Dr Duerstock : It’s more of an initiative. It was something that was founded by me and other colleagues due to a grant we received from the National Institutes of Health. And it was looking at greater inclusion of people with disabilities in the STEM fields. What are the barriers, and we talked a little bit about accessibility. A lot of labs, if you go to a science lab, they're very crowded. And you’re afraid to turn around or it might knock over some expensive piece of equipment, because everything is packed in. Space is always a limitation in a scientific lab. So there’s space cum architectural access. And then there’s, with the microscope example, a barrier to use a piece of equipment. But there’s also other things that can be barriers to being successful as a career in the sciences, whether it’s a scientist or medical doctor or whatever field that person is interested in STEM-wise, such as getting opportunities to do internships. Because now you’re going to a whole new institution, whether it’s a hospital or a company, and they might not be very accessible. And so a lot of, I found, students with disabilities didn’t have great internships. They’ve shown to be very useful for all students to get that experience as an undergrad or maybe as a graduate student, to see what it’s like to work in industry. Mentoring also sometimes is not as well developed for people with disabilities. They might have questions or hurdles that they don’t have many mentors to help them with, to understand, “I have this disability. How do I overcome?” You know, going to anatomy class, if I’m blind, sometimes getting those answers are difficult. These are some of the issues we’ve been looking at through this Institute for Accessible Science.

What is the most essential trait for people with disability to achieve success in the STEM field?

Dr Duerstock : I’d say perseverance is probably the top of my list. Be able to work through problems, not being too discouraged when something doesn’t easily come around or you’re not getting feedback from others who don’t have the answers. Because what I was talking about my advisor being so great. He wasn’t great because he said, “I have the solution for you and this is going to work out great,” but he had the patience to say, “OK, I have confidence in you. I’ll help you as much as I can, but it’s ultimately up to the individual to be successful.” That's life.

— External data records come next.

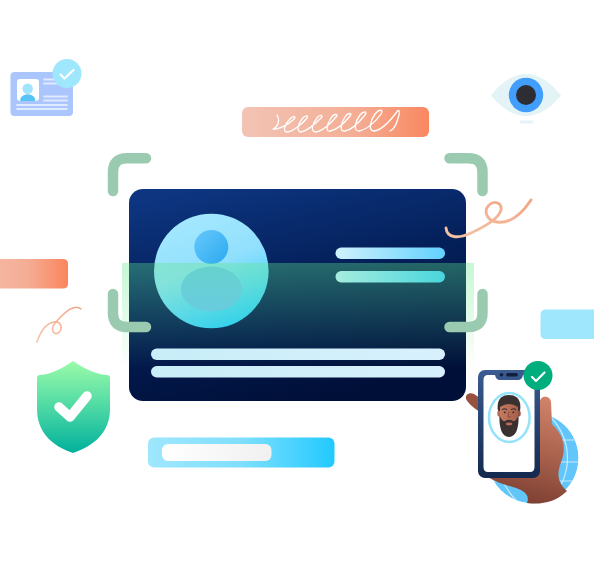
<!DOCTYPE html>
<html lang="en">
<head>
<meta charset="utf-8">
<title>Identity verification illustration</title>
<style>
:root {
  --paper: #ffffff;
  --sage: #9acbb0;
  --sky: #9fe7fd;
  --periwinkle: #abc5fd;
  --peach: #f4b196;
  --check-green: #00ad7c;
  --ink: #2d2d33;
  --iris: #429efd;
}
html, body { margin: 0; background: var(--paper); overflow: hidden; }
svg { display: block; width: 609px; height: 587px; }
.stroke { fill: none; stroke-linecap: round; stroke-linejoin: round; }
.bracket { stroke: var(--sage); stroke-width: 10.5; }
.tick { stroke: var(--paper); }
.sky { fill: var(--sky); }
.white { fill: var(--paper); }
</style>
</head>
<body>
<svg viewBox="0 0 609 587" role="img" aria-label="Identity card being scanned, surrounded by verification symbols">
  <defs>
    <linearGradient id="card-navy" x1="0.2" y1="0" x2="0.55" y2="1">
      <stop offset="0" stop-color="#0d3580"/><stop offset="0.45" stop-color="#04205a"/><stop offset="1" stop-color="#000f38"/>
    </linearGradient>
    <linearGradient id="avatar-disc" x1="0.3" y1="0" x2="0.7" y2="1">
      <stop offset="0" stop-color="#a5e8ff"/><stop offset="0.45" stop-color="#92e0fd"/><stop offset="1" stop-color="#27cdfb"/>
    </linearGradient>
    <linearGradient id="avatar-head" x1="0" y1="0" x2="1" y2="1">
      <stop offset="0" stop-color="#67c8fb"/><stop offset="1" stop-color="#2baaf0"/>
    </linearGradient>
    <linearGradient id="scan-glow" x1="0" y1="0" x2="0" y2="1">
      <stop offset="0" stop-color="#5fe887" stop-opacity="0.36"/><stop offset="1" stop-color="#5fe887" stop-opacity="0"/>
    </linearGradient>
    <linearGradient id="line-blue"><stop offset="0" stop-color="#d0f1fd"/><stop offset="1" stop-color="#62d2fd"/></linearGradient>
    <linearGradient id="line-teal"><stop offset="0" stop-color="#a5ecdf"/><stop offset="1" stop-color="#49d6dc"/></linearGradient>
    <linearGradient id="line-pale"><stop offset="0" stop-color="#c8eef8"/><stop offset="1" stop-color="#d8f0fe"/></linearGradient>
    <linearGradient id="signature-bar"><stop offset="0" stop-color="#f2c4b5"/><stop offset="0.6" stop-color="#f4ae95"/><stop offset="1" stop-color="#f98860"/></linearGradient>
    <linearGradient id="side-bar"><stop offset="0" stop-color="#f4b5a0"/><stop offset="0.4" stop-color="#f5ad95"/><stop offset="1" stop-color="#fa855c"/></linearGradient>
    <linearGradient id="field-bar"><stop offset="0" stop-color="#9fe7fd"/><stop offset="0.5" stop-color="#7fdffd"/><stop offset="1" stop-color="#22c9ff"/></linearGradient>
    <linearGradient id="field-input"><stop offset="0" stop-color="#ffffff"/><stop offset="1" stop-color="#f0f0f1"/></linearGradient>
    <linearGradient id="shield-green" x1="0" y1="0" x2="0" y2="1">
      <stop offset="0" stop-color="#9bfba9"/><stop offset="0.5" stop-color="#4ed9a5"/><stop offset="1" stop-color="#00b09c"/>
    </linearGradient>
    <linearGradient id="hand-skin" x1="0.6" y1="0" x2="0.4" y2="1">
      <stop offset="0" stop-color="#cf8268"/><stop offset="0.5" stop-color="#a9614d"/><stop offset="1" stop-color="#7b3e31"/>
    </linearGradient>
    <linearGradient id="phone-body" x1="0" y1="0" x2="0" y2="1">
      <stop offset="0" stop-color="#3b5b92"/><stop offset="1" stop-color="#13294e"/>
    </linearGradient>
    <linearGradient id="ribbon" x1="0" y1="1" x2="1" y2="0">
      <stop offset="0" stop-color="#f6c3a6"/><stop offset="1" stop-color="#f3a485"/>
    </linearGradient>
    <linearGradient id="face-skin" x1="0" y1="0" x2="1" y2="0">
      <stop offset="0" stop-color="#c57b61"/><stop offset="1" stop-color="#a55f4c"/>
    </linearGradient>
    <clipPath id="globe-clip"><circle cx="533" cy="458" r="45.5"/></clipPath>
    <clipPath id="portrait-clip"><rect x="17" y="79" width="22" height="22" rx="3"/></clipPath>
  </defs>

  <rect class="white" width="609" height="587"/>

  <g id="id-badge">
    <rect x="10.5" y="72" width="62.5" height="44" rx="4" fill="var(--periwinkle)"/>
    <rect class="white" x="17" y="79" width="22" height="22" rx="3"/>
    <g clip-path="url(#portrait-clip)">
      <circle cx="27.7" cy="88.7" r="5.2" fill="#9fe3fd"/>
      <ellipse cx="27.7" cy="100" rx="7.5" ry="5.7" fill="#57c4f5"/>
    </g>
    <path class="stroke" d="M44 79.500H57M44 83.500H57M44 96.500H67M44 100.500H67M17 105H67M17 109H67" stroke="#dfeaff" stroke-width="1.800"/>
    <circle class="sky" cx="67" cy="73.500" r="14.500"/>
    <path class="stroke tick" d="M60.500 74.500L64.500 78.500L73.500 70" stroke-width="2.200"/>
  </g>

  <g id="eye">
    <path d="M491 95.500C503 80 515 74 526 74S549 80 561 95.500C549 110 537 116 526 116S503 110 491 95.500Z" fill="#e3f3f6"/>
    <circle cx="526" cy="95" r="17.200" fill="var(--iris)"/>
    <circle cx="526" cy="95" r="10" fill="var(--ink)"/>
    <rect x="520" y="120.500" width="13" height="3" rx="1" fill="#e3f3f6"/>
  </g>

  <g id="signature-field">
    <rect x="242" y="107" width="187" height="30" rx="6" fill="url(#signature-bar)"/>
    <path class="stroke" d="M277 115C280 120 279 126 273 129C278 130 289 124 293 120C297 117 294 115 290 119C285 124 282 132 287 132C293 132 304 122 307 118C309 115 305 115 302 119C298 124 296 132 301 132C308 131 317 122 321 118C324 115 320 114 317 118C312 124 310 132 316 132C323 131 332 122 336 117C339 114 334 113 331 118C327 124 325 132 330 131C338 130 346 121 350 116C353 113 348 112 345 117C341 123 339 132 345 131C352 130 361 120 365 115C368 111 363 111 360 115C355 122 353 131 359 131C367 130 377 120 381 114C384 109 379 109 375 114C370 121 368 131 374 131C382 130 390 121 396 113C398 109 400 110 399 115C397 122 395 129 390 131" stroke="#fff" stroke-width="1.300"/>
  </g>

  <g id="side-fields">
    <path d="M0 259H63Q68 259 68 264V283.500Q68 288.500 63 288.500H0Z" fill="url(#side-bar)"/>
    <path class="sky" d="M594 309.500H546Q540.500 309.500 540.500 315V333.500Q540.500 339 546 339H594Z"/>
  </g>

  <g id="identity-card">
    <rect x="129" y="189" width="337" height="212" rx="14" fill="url(#card-navy)"/>
    <circle cx="211.300" cy="271" r="57.300" fill="url(#avatar-disc)"/>
    <circle cx="211.300" cy="247" r="17" fill="url(#avatar-head)"/>
    <ellipse cx="211.300" cy="289" rx="30.500" ry="22.500" fill="#6bc5f4"/>
    <rect x="335.500" y="247.500" width="109.500" height="11.500" rx="5.700" fill="url(#line-blue)"/>
    <rect x="122" y="263" width="352" height="105" fill="url(#scan-glow)"/>
    <rect x="335.500" y="271" width="109.500" height="11.500" rx="5.700" fill="url(#line-teal)"/>
    <rect x="151" y="348.500" width="294" height="11.500" rx="5.700" fill="url(#line-pale)"/>
    <rect x="151" y="366" width="294" height="11.500" rx="5.700" fill="url(#line-pale)"/>
  </g>

  <g id="scan-frame" class="stroke bracket">
    <path d="M113 191V172Q113 158.300 127 158.300H146"/>
    <path d="M449.500 158.300H468.500Q482.500 158.300 482.500 172V191"/>
    <path d="M113 294V313Q113 327 127 327H146"/>
    <path d="M449.500 327H468.500Q482.500 327 482.500 313V294"/>
  </g>

  <g id="ribbons" class="stroke">
    <path d="M446 228C447 238 458 239 471 233C484 227 499 218 501 210C502 203 495 200 489 205C483 211 487 221 497 222C511 224 523 212 531 200" stroke="url(#ribbon)" stroke-width="2.800"/>
    <path d="M37 342C41 330 47 323 54 322C62 321 63 330 58 333C53 336 50 328 56 322C64 313 74 303 81 309" stroke="url(#ribbon)" stroke-width="1.600"/>
  </g>

  <g id="shield">
    <path d="M73 361C83 368 95 374 107 375Q110 375 110 378V409C110 432 94 446 73 453C52 446 37 432 37 409V378Q37 375 40 375C52 374 63 368 73 361Z" fill="url(#shield-green)"/>
    <path class="stroke tick" d="M59 407L70 417L87 396" stroke-width="9.500"/>
  </g>

  <g id="text-field">
    <rect x="148" y="437.500" width="186.500" height="30" rx="6" fill="url(#field-bar)"/>
    <rect x="162" y="444" width="109.500" height="17" rx="6" fill="url(#field-input)"/>
  </g>

  <g id="phone-check">
    <g clip-path="url(#globe-clip)">
      <circle cx="533" cy="458" r="45.500" fill="#62c6fb"/>
      <path class="stroke" d="M487 440H579M487 462H579M487 481H579M545 412C575 436 575 480 545 504M533 412V504M520 412C492 438 492 480 520 504" stroke="#c6ecff" stroke-width="1.200"/>
    </g>
    <path d="M466 399C465 394 470 392 474 394L486 402V416C478 411 469 405 466 399Z" fill="#98513f"/>
    <path d="M540 402C540 395 550 395 551 402L552 424C560 432 566 441 563 456C561 464 557 470 559 479C561 486 565 489 567 491C556 502 541 505 527 503C530 496 525 491 516 488C503 484 491 481 485 474L538 440Z" fill="url(#hand-skin)"/>
    <rect x="478" y="370" width="62" height="108" rx="7" fill="url(#phone-body)"/>
    <path class="white" d="M488 375H495Q496 380 500 380H518Q522 380 523 375H530Q534.500 375 534.500 380V467Q534.500 472 530 472H488Q483.500 472 483.500 467V380Q483.500 375 488 375Z"/>
    <rect x="506" y="373" width="12" height="3.500" rx="1.700" fill="#13203d"/>
    <circle cx="501.500" cy="374.700" r="1.800" fill="#13203d"/>
    <ellipse cx="509.300" cy="417.500" rx="20.300" ry="24.500" fill="#fff" stroke="#94e3fa" stroke-width="2.500"/>
    <g id="portrait">
      <path d="M498 411C496 399 502 395 509 395S522 399 520 411Z" fill="#3a302f"/>
      <ellipse cx="498.800" cy="413.500" rx="1.500" ry="3" fill="#b86d55"/>
      <ellipse cx="519.200" cy="413.500" rx="1.500" ry="3" fill="#96523f"/>
      <path d="M500 407Q509 401 518 407V418Q517 429 509 431Q501 429 500 418Z" fill="url(#face-skin)"/>
      <path d="M499.500 415Q502 422 505 421Q509 418.500 513 421Q516 422 518.500 415C519 426 517 437 509 437S499 426 499.500 415Z" fill="#39302f"/>
      <path class="stroke" d="M502.500 409.500Q504.500 408 506.500 409.500M511.500 409.500Q513.500 408 515.500 409.500" stroke="#39302f" stroke-width="1.200"/>
      <circle cx="504.700" cy="412.300" r="0.900" fill="#2d2423"/>
      <circle cx="513.300" cy="412.300" r="0.900" fill="#2d2423"/>
      <path class="stroke" d="M509 412L508 417H510.500" stroke="#874938" stroke-width="0.900"/>
      <ellipse cx="509" cy="424" rx="3.200" ry="1.400" fill="#b86b5a"/>
    </g>
    <circle cx="538" cy="375.500" r="14.500" fill="var(--check-green)"/>
    <path class="stroke tick" d="M532 377L536 381L544.500 372.500" stroke-width="2.200"/>
  </g>
</svg>
</body>
</html>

And there’s a lot of physical requirements sometimes put into place, even just everyday jobs as picking up 30 pound weights. They say, “You have to pick up 30 pounds.” Why? Is that really important for the job? Maybe in some jobs it is, but in some jobs you mean I simply need to get something that is 30 pounds and put it over there. If that’s the problem, then there’s a lot of ways of getting something that weighs 30 pounds and getting it to another location. That doesn’t require physically picking it up. You can use a lot of devices or other means. So, I always question like, “What is the goal? Is the goal to be able to do a task? Or is the goal the results of that task?” And if the goal is the results of that task, then have an open mind on how that might be done very differently than the way it used to be done or how it’s typically being done.

The struggles are the same around the world and with a disability, no one has it perfected. So you’re not alone and there are solutions out there. So, just keep on trying. Do what you like to do, not because someone says, “This is very accessible” or “something you can do.” If you’re not passionate about it, then you’re not going to be successful. A lot of times I hear of people who like to work on cars using the wheelchair and they say, “You should use computers.” Maybe they don’t like to use computers a lot, they like to work on cars. There’s ways to do that. There are standing wheelchairs, for instance. I think someone is going to be more productive, doing what they’re passionate about.

Sometimes it is difficult to get others to understand that or to realize the potential you bring. So, build that circle of people that can help you, that believe in you. I think that’s very important because most people want to give you a chance, I found, most people want you to be successful. Sometimes it takes a little time to get them to see that potential, and so I would recommend really trying to utilize that tool.